* The task *
Restate every line below word for word, but drop each picture.

(Rendered images with source text)

★ ★ ★ ★ ★

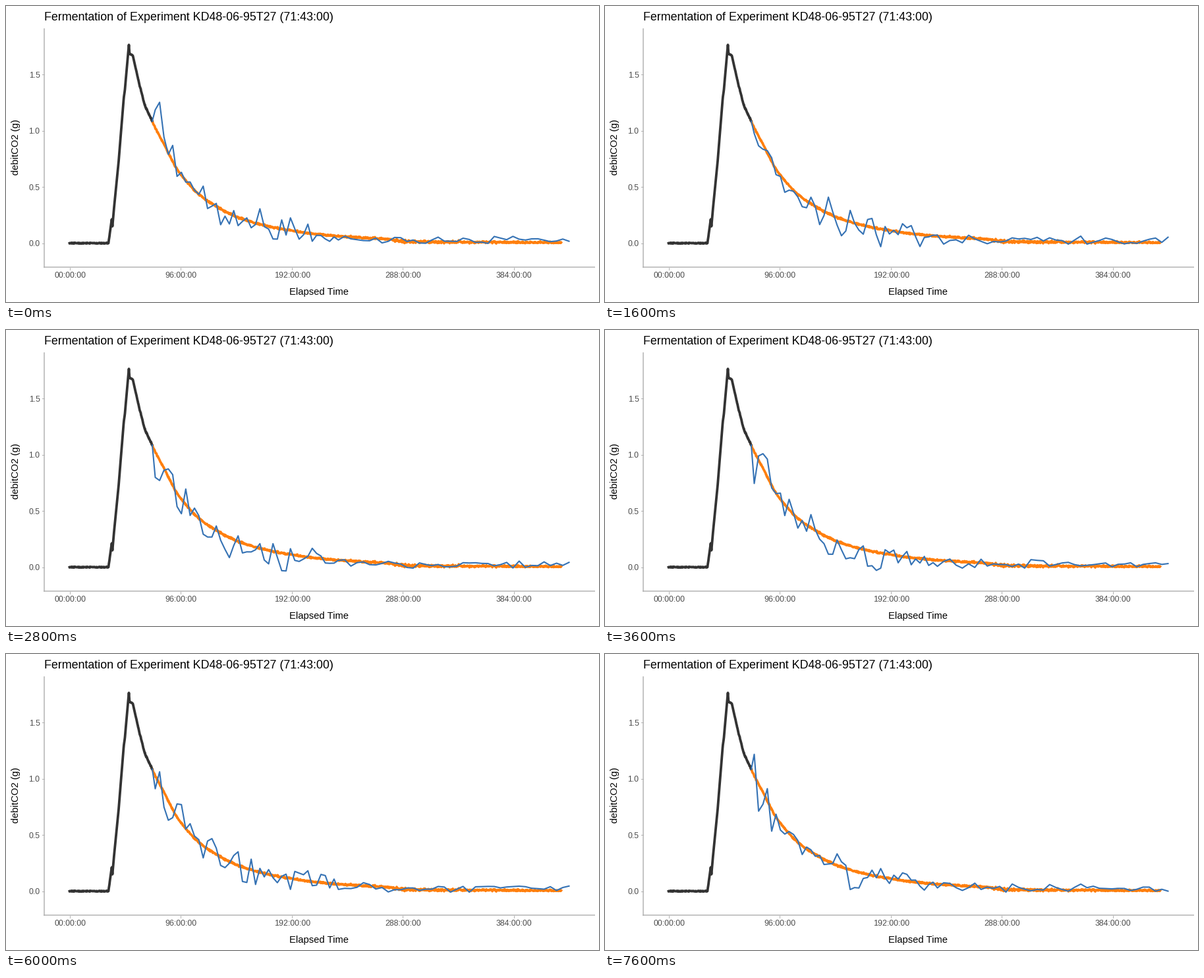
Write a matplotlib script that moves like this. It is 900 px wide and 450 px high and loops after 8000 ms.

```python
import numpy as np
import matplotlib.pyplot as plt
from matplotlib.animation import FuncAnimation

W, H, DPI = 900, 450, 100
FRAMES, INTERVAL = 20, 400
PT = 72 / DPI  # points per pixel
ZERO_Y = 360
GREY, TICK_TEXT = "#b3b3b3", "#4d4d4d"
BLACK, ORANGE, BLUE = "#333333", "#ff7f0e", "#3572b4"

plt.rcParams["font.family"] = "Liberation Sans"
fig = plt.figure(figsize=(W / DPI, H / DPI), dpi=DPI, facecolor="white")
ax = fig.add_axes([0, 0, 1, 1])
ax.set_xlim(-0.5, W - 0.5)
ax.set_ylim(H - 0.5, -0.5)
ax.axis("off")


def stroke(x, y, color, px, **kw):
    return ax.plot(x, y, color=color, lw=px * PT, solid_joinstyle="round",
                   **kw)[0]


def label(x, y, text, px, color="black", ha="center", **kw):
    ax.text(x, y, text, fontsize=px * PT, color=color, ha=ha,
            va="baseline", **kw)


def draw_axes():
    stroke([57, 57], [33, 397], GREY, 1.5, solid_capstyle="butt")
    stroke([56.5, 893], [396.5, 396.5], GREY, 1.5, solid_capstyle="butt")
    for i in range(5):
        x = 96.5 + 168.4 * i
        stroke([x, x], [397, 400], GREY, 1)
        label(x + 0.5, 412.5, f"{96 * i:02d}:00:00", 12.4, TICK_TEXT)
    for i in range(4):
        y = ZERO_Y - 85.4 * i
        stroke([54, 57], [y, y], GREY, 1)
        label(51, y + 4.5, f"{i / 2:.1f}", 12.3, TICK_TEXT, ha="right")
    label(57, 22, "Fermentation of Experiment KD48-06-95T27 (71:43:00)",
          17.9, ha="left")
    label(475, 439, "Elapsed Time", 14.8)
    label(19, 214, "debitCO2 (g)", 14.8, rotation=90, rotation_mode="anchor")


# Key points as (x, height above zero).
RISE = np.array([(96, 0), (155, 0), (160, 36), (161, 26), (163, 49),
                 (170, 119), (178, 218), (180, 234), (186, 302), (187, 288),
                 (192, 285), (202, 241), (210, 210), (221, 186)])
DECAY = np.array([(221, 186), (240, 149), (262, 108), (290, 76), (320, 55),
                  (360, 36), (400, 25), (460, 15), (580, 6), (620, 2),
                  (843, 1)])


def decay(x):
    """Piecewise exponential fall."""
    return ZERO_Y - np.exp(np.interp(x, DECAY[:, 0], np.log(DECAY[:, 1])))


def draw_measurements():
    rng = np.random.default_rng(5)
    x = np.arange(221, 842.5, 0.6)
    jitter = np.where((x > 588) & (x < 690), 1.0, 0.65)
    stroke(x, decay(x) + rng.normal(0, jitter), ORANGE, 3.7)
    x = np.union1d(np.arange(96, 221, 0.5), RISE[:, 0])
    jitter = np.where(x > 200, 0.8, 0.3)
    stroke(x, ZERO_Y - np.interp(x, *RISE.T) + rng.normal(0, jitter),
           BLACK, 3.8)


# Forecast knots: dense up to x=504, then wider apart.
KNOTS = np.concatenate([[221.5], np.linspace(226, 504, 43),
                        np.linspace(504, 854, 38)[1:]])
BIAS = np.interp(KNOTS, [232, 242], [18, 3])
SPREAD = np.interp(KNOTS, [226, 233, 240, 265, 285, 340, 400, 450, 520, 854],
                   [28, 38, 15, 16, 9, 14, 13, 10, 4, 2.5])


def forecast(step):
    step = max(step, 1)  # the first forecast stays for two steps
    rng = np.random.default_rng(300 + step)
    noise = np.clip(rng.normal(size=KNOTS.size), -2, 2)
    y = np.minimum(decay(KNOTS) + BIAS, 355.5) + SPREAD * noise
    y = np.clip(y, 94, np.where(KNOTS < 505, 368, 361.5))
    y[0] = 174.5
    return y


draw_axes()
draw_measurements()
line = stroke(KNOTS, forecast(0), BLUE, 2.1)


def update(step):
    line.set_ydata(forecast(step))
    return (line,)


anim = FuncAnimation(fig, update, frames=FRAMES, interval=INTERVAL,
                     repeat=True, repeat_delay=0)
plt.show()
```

★ ★ ★ ★ ★

* Task response *
Write a matplotlib script that moves like this. It is 900 px wide and 450 px high and loops after 8000 ms.

```python
import numpy as np
import matplotlib.pyplot as plt
from matplotlib.animation import FuncAnimation

W, H, DPI = 900, 450, 100
FRAMES, INTERVAL = 20, 400
PT = 72 / DPI  # points per pixel
ZERO_Y = 360
GREY, TICK_TEXT = "#b3b3b3", "#4d4d4d"
BLACK, ORANGE, BLUE = "#333333", "#ff7f0e", "#3572b4"

plt.rcParams["font.family"] = "Liberation Sans"
fig = plt.figure(figsize=(W / DPI, H / DPI), dpi=DPI, facecolor="white")
ax = fig.add_axes([0, 0, 1, 1])
ax.set_xlim(-0.5, W - 0.5)
ax.set_ylim(H - 0.5, -0.5)
ax.axis("off")


def stroke(x, y, color, px, **kw):
    return ax.plot(x, y, color=color, lw=px * PT, solid_joinstyle="round",
                   **kw)[0]


def label(x, y, text, px, color="black", ha="center", **kw):
    ax.text(x, y, text, fontsize=px * PT, color=color, ha=ha,
            va="baseline", **kw)


def draw_axes():
    stroke([57, 57], [33, 397], GREY, 1.5, solid_capstyle="butt")
    stroke([56.5, 893], [396.5, 396.5], GREY, 1.5, solid_capstyle="butt")
    for i in range(5):
        x = 96.5 + 168.4 * i
        stroke([x, x], [397, 400], GREY, 1)
        label(x + 0.5, 412.5, f"{96 * i:02d}:00:00", 12.4, TICK_TEXT)
    for i in range(4):
        y = ZERO_Y - 85.4 * i
        stroke([54, 57], [y, y], GREY, 1)
        label(51, y + 4.5, f"{i / 2:.1f}", 12.3, TICK_TEXT, ha="right")
    label(57, 22, "Fermentation of Experiment KD48-06-95T27 (71:43:00)",
          17.9, ha="left")
    label(475, 439, "Elapsed Time", 14.8)
    label(19, 214, "debitCO2 (g)", 14.8, rotation=90, rotation_mode="anchor")


# Key points as (x, height above zero).
RISE = np.array([(96, 0), (155, 0), (160, 36), (161, 26), (163, 49),
                 (170, 119), (178, 218), (180, 234), (186, 302), (187, 288),
                 (192, 285), (202, 241), (210, 210), (221, 186)])
DECAY = np.array([(221, 186), (240, 149), (262, 108), (290, 76), (320, 55),
                  (360, 36), (400, 25), (460, 15), (580, 6), (620, 2),
                  (843, 1)])


def decay(x):
    """Piecewise exponential fall."""
    return ZERO_Y - np.exp(np.interp(x, DECAY[:, 0], np.log(DECAY[:, 1])))


def draw_measurements():
    rng = np.random.default_rng(5)
    x = np.arange(221, 842.5, 0.6)
    jitter = np.where((x > 588) & (x < 690), 1.0, 0.65)
    stroke(x, decay(x) + rng.normal(0, jitter), ORANGE, 3.7)
    x = np.union1d(np.arange(96, 221, 0.5), RISE[:, 0])
    jitter = np.where(x > 200, 0.8, 0.3)
    stroke(x, ZERO_Y - np.interp(x, *RISE.T) + rng.normal(0, jitter),
           BLACK, 3.8)


# Forecast knots: dense up to x=504, then wider apart.
KNOTS = np.concatenate([[221.5], np.linspace(226, 504, 43),
                        np.linspace(504, 854, 38)[1:]])
BIAS = np.interp(KNOTS, [232, 242], [18, 3])
SPREAD = np.interp(KNOTS, [226, 233, 240, 265, 285, 340, 400, 450, 520, 854],
                   [28, 38, 15, 16, 9, 14, 13, 10, 4, 2.5])


def forecast(step):
    step = max(step, 1)  # the first forecast stays for two steps
    rng = np.random.default_rng(300 + step)
    noise = np.clip(rng.normal(size=KNOTS.size), -2, 2)
    y = np.minimum(decay(KNOTS) + BIAS, 355.5) + SPREAD * noise
    y = np.clip(y, 94, np.where(KNOTS < 505, 368, 361.5))
    y[0] = 174.5
    return y


draw_axes()
draw_measurements()
line = stroke(KNOTS, forecast(0), BLUE, 2.1)


def update(step):
    line.set_ydata(forecast(step))
    return (line,)


anim = FuncAnimation(fig, update, frames=FRAMES, interval=INTERVAL,
                     repeat=True, repeat_delay=0)
plt.show()
```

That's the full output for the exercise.